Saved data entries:
____________________

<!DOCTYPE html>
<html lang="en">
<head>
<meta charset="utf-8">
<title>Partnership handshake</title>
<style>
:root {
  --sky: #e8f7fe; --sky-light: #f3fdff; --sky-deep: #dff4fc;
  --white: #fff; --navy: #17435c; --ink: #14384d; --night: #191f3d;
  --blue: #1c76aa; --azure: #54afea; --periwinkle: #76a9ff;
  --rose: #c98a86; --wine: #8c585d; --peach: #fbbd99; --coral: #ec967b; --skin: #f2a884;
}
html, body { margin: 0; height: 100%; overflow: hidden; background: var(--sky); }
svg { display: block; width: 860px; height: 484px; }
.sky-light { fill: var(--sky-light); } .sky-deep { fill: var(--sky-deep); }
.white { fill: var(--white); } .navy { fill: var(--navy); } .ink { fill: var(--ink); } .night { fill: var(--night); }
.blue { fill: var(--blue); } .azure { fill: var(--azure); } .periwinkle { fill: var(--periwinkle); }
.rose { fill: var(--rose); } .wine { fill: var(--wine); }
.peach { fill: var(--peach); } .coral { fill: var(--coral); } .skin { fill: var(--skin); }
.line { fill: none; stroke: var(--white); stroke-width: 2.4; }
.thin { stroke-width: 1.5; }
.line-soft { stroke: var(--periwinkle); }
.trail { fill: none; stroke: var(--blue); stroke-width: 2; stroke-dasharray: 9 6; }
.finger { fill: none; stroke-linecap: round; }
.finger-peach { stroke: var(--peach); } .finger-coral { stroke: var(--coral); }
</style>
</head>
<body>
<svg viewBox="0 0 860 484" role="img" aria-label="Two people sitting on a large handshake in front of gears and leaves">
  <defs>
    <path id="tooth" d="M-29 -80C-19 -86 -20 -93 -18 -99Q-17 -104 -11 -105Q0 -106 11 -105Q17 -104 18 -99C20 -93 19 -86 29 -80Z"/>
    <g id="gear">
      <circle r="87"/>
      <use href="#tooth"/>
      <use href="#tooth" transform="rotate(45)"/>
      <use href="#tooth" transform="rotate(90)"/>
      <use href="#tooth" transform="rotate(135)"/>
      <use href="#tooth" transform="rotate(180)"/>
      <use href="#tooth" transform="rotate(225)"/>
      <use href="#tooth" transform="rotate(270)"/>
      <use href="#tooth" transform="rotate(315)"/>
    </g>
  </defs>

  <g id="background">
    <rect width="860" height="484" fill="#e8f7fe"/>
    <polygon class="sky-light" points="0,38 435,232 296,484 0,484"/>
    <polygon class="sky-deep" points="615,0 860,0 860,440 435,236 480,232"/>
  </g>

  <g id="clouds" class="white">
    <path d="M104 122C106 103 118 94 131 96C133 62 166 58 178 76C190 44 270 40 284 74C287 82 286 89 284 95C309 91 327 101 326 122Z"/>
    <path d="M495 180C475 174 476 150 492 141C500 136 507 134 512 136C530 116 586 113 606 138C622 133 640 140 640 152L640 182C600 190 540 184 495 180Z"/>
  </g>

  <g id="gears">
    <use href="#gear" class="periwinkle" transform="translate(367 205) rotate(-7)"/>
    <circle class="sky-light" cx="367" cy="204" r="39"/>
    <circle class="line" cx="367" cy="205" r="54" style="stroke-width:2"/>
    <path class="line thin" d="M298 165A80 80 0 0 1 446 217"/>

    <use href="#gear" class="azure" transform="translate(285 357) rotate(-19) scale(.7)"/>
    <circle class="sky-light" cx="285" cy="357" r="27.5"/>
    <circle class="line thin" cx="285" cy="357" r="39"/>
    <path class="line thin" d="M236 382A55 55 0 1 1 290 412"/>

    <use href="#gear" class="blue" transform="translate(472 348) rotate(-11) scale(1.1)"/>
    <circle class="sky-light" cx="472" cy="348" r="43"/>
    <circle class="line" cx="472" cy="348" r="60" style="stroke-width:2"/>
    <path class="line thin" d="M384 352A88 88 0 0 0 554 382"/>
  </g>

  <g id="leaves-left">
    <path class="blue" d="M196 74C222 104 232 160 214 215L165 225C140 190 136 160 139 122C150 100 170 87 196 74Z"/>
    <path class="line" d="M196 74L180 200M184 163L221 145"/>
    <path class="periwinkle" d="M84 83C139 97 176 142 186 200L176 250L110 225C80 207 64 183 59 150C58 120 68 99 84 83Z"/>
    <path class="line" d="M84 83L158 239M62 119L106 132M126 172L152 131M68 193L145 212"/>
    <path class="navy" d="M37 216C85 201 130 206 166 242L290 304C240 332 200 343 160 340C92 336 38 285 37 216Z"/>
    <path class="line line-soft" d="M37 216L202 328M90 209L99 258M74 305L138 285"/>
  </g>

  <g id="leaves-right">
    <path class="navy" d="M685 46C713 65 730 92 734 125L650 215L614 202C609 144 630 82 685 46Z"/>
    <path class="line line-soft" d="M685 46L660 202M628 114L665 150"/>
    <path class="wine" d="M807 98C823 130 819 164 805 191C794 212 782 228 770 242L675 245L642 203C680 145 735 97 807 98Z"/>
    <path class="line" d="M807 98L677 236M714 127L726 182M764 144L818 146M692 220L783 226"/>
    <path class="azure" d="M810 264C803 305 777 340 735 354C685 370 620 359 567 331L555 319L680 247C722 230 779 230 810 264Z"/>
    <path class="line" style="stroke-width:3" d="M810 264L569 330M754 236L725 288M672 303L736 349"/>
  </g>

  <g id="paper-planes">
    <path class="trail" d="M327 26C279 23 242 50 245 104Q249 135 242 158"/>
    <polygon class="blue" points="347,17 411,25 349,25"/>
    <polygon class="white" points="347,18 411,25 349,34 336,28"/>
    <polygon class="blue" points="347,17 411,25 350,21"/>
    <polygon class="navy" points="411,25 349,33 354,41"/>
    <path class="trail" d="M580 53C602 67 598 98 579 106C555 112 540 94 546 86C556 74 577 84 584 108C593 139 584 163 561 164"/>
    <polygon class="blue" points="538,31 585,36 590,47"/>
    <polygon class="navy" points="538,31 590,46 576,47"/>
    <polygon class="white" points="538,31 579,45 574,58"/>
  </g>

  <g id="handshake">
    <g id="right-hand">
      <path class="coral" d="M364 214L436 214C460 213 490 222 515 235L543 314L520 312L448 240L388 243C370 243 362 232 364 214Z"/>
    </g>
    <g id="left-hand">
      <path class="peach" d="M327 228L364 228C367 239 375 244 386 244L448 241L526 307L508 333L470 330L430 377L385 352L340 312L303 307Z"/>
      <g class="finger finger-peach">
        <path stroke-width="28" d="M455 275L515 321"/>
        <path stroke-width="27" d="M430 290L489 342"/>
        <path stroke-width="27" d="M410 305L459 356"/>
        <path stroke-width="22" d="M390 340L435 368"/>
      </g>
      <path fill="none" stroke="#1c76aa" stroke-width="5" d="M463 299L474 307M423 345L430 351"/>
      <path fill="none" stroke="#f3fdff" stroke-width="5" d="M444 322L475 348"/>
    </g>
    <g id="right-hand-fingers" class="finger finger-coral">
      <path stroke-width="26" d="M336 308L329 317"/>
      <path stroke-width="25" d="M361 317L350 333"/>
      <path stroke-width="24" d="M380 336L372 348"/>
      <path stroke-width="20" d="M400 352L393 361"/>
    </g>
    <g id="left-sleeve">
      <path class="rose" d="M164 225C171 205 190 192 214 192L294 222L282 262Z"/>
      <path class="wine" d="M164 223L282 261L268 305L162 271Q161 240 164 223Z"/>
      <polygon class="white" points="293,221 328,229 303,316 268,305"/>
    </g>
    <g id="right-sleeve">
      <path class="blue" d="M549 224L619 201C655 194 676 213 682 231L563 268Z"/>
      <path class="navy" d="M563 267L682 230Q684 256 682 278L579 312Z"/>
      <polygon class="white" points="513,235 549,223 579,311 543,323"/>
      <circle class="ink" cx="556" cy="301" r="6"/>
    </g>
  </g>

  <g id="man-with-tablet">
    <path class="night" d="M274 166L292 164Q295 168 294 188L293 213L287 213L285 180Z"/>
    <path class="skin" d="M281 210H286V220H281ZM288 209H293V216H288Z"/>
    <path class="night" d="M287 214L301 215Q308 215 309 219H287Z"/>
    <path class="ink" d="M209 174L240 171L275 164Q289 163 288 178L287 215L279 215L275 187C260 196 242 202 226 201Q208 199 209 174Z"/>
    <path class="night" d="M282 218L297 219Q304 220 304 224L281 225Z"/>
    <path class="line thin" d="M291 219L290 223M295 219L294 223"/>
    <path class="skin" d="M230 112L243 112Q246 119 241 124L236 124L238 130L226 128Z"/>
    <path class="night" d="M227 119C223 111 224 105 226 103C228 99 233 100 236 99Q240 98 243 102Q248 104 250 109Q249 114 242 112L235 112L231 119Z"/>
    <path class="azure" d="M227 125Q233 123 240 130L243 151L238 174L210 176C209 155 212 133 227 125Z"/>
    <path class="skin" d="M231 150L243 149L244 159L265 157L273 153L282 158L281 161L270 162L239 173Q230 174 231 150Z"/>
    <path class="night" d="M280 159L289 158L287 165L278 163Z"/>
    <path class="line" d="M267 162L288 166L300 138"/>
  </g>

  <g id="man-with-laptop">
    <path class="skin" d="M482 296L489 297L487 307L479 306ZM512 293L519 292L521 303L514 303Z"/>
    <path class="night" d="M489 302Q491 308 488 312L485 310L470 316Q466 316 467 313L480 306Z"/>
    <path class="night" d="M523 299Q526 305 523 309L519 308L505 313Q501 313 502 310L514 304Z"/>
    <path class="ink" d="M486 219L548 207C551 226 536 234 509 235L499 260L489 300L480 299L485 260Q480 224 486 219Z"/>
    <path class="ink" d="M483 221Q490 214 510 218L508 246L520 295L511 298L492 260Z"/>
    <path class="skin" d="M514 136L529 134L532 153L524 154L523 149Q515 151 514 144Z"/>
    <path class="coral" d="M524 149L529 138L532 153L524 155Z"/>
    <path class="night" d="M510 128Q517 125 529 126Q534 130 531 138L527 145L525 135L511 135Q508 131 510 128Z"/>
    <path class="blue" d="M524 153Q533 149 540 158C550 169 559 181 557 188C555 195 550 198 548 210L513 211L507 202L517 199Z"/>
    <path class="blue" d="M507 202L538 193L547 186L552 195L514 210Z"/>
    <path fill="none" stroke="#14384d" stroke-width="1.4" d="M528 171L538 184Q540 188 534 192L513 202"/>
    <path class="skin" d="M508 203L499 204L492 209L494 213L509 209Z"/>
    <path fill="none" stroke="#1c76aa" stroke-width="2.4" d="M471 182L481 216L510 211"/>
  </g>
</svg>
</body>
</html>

____________________

• [Work to be completed]:
Print exactly the lines above from the one with "216L202 328M90 209L99" to the one with "98C823 130 819", including both.

• [Problem solution]:
    <path class="line line-soft" d="M37 216L202 328M90 209L99 258M74 305L138 285"/>
  </g>

  <g id="leaves-right">
    <path class="navy" d="M685 46C713 65 730 92 734 125L650 215L614 202C609 144 630 82 685 46Z"/>
    <path class="line line-soft" d="M685 46L660 202M628 114L665 150"/>
    <path class="wine" d="M807 98C823 130 819 164 805 191C794 212 782 228 770 242L675 245L642 203C680 145 735 97 807 98Z"/>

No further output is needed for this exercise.